**WHAT THE TASK REQUIRES**
Each record beneath this line should be returned exactly as it is.

Content starts

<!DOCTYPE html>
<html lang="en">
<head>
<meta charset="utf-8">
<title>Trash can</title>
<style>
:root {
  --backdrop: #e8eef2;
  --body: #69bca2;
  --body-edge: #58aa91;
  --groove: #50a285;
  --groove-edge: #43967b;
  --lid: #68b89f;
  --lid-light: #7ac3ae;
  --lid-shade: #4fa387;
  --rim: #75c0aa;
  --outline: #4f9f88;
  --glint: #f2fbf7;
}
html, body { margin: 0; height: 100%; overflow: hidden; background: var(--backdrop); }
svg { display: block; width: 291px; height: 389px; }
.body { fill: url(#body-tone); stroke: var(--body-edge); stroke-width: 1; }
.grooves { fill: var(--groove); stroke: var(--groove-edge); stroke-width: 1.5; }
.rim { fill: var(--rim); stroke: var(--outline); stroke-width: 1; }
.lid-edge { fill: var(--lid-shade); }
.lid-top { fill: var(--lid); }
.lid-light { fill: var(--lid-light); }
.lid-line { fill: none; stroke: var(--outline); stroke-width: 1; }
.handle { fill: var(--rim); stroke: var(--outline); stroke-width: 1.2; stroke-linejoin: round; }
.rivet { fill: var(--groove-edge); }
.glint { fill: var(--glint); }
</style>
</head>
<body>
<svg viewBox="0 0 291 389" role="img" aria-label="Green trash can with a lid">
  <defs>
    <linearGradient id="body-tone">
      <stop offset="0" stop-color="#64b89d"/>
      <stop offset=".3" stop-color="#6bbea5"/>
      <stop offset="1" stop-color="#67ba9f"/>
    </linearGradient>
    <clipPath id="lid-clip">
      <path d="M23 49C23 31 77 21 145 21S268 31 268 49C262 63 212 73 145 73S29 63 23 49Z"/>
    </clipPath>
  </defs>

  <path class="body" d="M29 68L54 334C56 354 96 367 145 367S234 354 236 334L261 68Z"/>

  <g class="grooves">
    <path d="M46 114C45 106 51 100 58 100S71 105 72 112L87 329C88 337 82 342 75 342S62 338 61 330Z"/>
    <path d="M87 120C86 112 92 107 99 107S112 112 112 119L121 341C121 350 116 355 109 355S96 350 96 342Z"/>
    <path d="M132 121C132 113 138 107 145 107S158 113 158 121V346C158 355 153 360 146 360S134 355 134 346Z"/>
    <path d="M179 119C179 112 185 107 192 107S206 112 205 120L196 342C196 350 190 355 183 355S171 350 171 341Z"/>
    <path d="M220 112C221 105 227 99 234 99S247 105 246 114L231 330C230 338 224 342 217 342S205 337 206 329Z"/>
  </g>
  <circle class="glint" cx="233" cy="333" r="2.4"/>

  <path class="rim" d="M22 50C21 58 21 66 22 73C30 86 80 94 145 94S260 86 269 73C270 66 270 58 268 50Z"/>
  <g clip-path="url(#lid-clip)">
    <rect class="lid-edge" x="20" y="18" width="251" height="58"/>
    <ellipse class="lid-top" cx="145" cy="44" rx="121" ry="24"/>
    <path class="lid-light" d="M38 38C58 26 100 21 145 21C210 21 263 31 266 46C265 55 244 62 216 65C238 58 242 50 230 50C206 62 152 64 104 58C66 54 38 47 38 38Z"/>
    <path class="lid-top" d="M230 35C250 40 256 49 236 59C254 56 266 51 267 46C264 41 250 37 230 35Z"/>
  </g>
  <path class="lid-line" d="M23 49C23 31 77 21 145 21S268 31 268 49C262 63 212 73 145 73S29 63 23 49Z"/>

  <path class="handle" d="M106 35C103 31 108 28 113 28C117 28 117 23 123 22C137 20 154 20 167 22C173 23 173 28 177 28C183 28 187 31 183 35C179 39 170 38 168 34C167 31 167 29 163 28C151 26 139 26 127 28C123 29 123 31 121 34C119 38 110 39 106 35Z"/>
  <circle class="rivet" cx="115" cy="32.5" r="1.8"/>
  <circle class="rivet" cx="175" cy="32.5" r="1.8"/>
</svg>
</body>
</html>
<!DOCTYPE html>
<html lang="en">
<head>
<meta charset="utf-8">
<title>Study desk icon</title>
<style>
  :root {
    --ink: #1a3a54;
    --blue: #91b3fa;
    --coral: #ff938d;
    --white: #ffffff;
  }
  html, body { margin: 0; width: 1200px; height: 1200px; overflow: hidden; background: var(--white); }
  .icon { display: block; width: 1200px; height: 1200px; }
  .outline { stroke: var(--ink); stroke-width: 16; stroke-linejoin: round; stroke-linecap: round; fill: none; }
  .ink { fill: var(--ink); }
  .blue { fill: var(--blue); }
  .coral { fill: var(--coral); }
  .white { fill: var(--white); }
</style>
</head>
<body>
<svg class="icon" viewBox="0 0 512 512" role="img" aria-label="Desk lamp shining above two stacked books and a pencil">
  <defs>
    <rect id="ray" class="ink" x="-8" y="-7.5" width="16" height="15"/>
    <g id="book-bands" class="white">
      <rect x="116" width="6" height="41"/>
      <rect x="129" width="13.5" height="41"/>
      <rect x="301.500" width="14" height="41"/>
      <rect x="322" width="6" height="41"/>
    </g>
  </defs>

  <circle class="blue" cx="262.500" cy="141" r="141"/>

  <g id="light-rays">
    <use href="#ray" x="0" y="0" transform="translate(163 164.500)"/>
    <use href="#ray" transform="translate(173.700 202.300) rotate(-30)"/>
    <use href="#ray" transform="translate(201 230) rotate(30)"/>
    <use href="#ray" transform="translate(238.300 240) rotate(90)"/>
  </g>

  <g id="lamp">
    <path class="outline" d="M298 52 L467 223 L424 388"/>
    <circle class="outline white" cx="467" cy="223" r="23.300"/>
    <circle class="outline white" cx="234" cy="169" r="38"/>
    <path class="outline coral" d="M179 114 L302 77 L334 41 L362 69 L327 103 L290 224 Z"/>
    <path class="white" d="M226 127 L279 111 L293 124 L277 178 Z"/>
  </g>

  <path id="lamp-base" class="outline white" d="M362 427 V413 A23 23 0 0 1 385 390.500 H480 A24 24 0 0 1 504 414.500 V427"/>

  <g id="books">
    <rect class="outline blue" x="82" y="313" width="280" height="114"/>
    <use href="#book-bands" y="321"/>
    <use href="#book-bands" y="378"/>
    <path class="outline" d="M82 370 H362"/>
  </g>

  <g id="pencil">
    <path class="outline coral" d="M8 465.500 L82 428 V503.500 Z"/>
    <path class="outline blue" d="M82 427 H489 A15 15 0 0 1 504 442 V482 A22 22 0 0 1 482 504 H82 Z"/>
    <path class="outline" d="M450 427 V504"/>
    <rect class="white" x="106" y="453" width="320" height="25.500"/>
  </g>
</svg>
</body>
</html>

Content ends

**EXERCISE SOLUTION**
<!DOCTYPE html>
<html lang="en">
<head>
<meta charset="utf-8">
<title>Trash can</title>
<style>
:root {
  --backdrop: #e8eef2;
  --body: #69bca2;
  --body-edge: #58aa91;
  --groove: #50a285;
  --groove-edge: #43967b;
  --lid: #68b89f;
  --lid-light: #7ac3ae;
  --lid-shade: #4fa387;
  --rim: #75c0aa;
  --outline: #4f9f88;
  --glint: #f2fbf7;
}
html, body { margin: 0; height: 100%; overflow: hidden; background: var(--backdrop); }
svg { display: block; width: 291px; height: 389px; }
.body { fill: url(#body-tone); stroke: var(--body-edge); stroke-width: 1; }
.grooves { fill: var(--groove); stroke: var(--groove-edge); stroke-width: 1.5; }
.rim { fill: var(--rim); stroke: var(--outline); stroke-width: 1; }
.lid-edge { fill: var(--lid-shade); }
.lid-top { fill: var(--lid); }
.lid-light { fill: var(--lid-light); }
.lid-line { fill: none; stroke: var(--outline); stroke-width: 1; }
.handle { fill: var(--rim); stroke: var(--outline); stroke-width: 1.2; stroke-linejoin: round; }
.rivet { fill: var(--groove-edge); }
.glint { fill: var(--glint); }
</style>
</head>
<body>
<svg viewBox="0 0 291 389" role="img" aria-label="Green trash can with a lid">
  <defs>
    <linearGradient id="body-tone">
      <stop offset="0" stop-color="#64b89d"/>
      <stop offset=".3" stop-color="#6bbea5"/>
      <stop offset="1" stop-color="#67ba9f"/>
    </linearGradient>
    <clipPath id="lid-clip">
      <path d="M23 49C23 31 77 21 145 21S268 31 268 49C262 63 212 73 145 73S29 63 23 49Z"/>
    </clipPath>
  </defs>

  <path class="body" d="M29 68L54 334C56 354 96 367 145 367S234 354 236 334L261 68Z"/>

  <g class="grooves">
    <path d="M46 114C45 106 51 100 58 100S71 105 72 112L87 329C88 337 82 342 75 342S62 338 61 330Z"/>
    <path d="M87 120C86 112 92 107 99 107S112 112 112 119L121 341C121 350 116 355 109 355S96 350 96 342Z"/>
    <path d="M132 121C132 113 138 107 145 107S158 113 158 121V346C158 355 153 360 146 360S134 355 134 346Z"/>
    <path d="M179 119C179 112 185 107 192 107S206 112 205 120L196 342C196 350 190 355 183 355S171 350 171 341Z"/>
    <path d="M220 112C221 105 227 99 234 99S247 105 246 114L231 330C230 338 224 342 217 342S205 337 206 329Z"/>
  </g>
  <circle class="glint" cx="233" cy="333" r="2.4"/>

  <path class="rim" d="M22 50C21 58 21 66 22 73C30 86 80 94 145 94S260 86 269 73C270 66 270 58 268 50Z"/>
  <g clip-path="url(#lid-clip)">
    <rect class="lid-edge" x="20" y="18" width="251" height="58"/>
    <ellipse class="lid-top" cx="145" cy="44" rx="121" ry="24"/>
    <path class="lid-light" d="M38 38C58 26 100 21 145 21C210 21 263 31 266 46C265 55 244 62 216 65C238 58 242 50 230 50C206 62 152 64 104 58C66 54 38 47 38 38Z"/>
    <path class="lid-top" d="M230 35C250 40 256 49 236 59C254 56 266 51 267 46C264 41 250 37 230 35Z"/>
  </g>
  <path class="lid-line" d="M23 49C23 31 77 21 145 21S268 31 268 49C262 63 212 73 145 73S29 63 23 49Z"/>

  <path class="handle" d="M106 35C103 31 108 28 113 28C117 28 117 23 123 22C137 20 154 20 167 22C173 23 173 28 177 28C183 28 187 31 183 35C179 39 170 38 168 34C167 31 167 29 163 28C151 26 139 26 127 28C123 29 123 31 121 34C119 38 110 39 106 35Z"/>
  <circle class="rivet" cx="115" cy="32.5" r="1.8"/>
  <circle class="rivet" cx="175" cy="32.5" r="1.8"/>
</svg>
</body>
</html>
<!DOCTYPE html>
<html lang="en">
<head>
<meta charset="utf-8">
<title>Study desk icon</title>
<style>
  :root {
    --ink: #1a3a54;
    --blue: #91b3fa;
    --coral: #ff938d;
    --white: #ffffff;
  }
  html, body { margin: 0; width: 1200px; height: 1200px; overflow: hidden; background: var(--white); }
  .icon { display: block; width: 1200px; height: 1200px; }
  .outline { stroke: var(--ink); stroke-width: 16; stroke-linejoin: round; stroke-linecap: round; fill: none; }
  .ink { fill: var(--ink); }
  .blue { fill: var(--blue); }
  .coral { fill: var(--coral); }
  .white { fill: var(--white); }
</style>
</head>
<body>
<svg class="icon" viewBox="0 0 512 512" role="img" aria-label="Desk lamp shining above two stacked books and a pencil">
  <defs>
    <rect id="ray" class="ink" x="-8" y="-7.5" width="16" height="15"/>
    <g id="book-bands" class="white">
      <rect x="116" width="6" height="41"/>
      <rect x="129" width="13.5" height="41"/>
      <rect x="301.500" width="14" height="41"/>
      <rect x="322" width="6" height="41"/>
    </g>
  </defs>

  <circle class="blue" cx="262.500" cy="141" r="141"/>

  <g id="light-rays">
    <use href="#ray" x="0" y="0" transform="translate(163 164.500)"/>
    <use href="#ray" transform="translate(173.700 202.300) rotate(-30)"/>
    <use href="#ray" transform="translate(201 230) rotate(30)"/>
    <use href="#ray" transform="translate(238.300 240) rotate(90)"/>
  </g>

  <g id="lamp">
    <path class="outline" d="M298 52 L467 223 L424 388"/>
    <circle class="outline white" cx="467" cy="223" r="23.300"/>
    <circle class="outline white" cx="234" cy="169" r="38"/>
    <path class="outline coral" d="M179 114 L302 77 L334 41 L362 69 L327 103 L290 224 Z"/>
    <path class="white" d="M226 127 L279 111 L293 124 L277 178 Z"/>
  </g>

  <path id="lamp-base" class="outline white" d="M362 427 V413 A23 23 0 0 1 385 390.500 H480 A24 24 0 0 1 504 414.500 V427"/>

  <g id="books">
    <rect class="outline blue" x="82" y="313" width="280" height="114"/>
    <use href="#book-bands" y="321"/>
    <use href="#book-bands" y="378"/>
    <path class="outline" d="M82 370 H362"/>
  </g>

  <g id="pencil">
    <path class="outline coral" d="M8 465.500 L82 428 V503.500 Z"/>
    <path class="outline blue" d="M82 427 H489 A15 15 0 0 1 504 442 V482 A22 22 0 0 1 482 504 H82 Z"/>
    <path class="outline" d="M450 427 V504"/>
    <rect class="white" x="106" y="453" width="320" height="25.500"/>
  </g>
</svg>
</body>
</html>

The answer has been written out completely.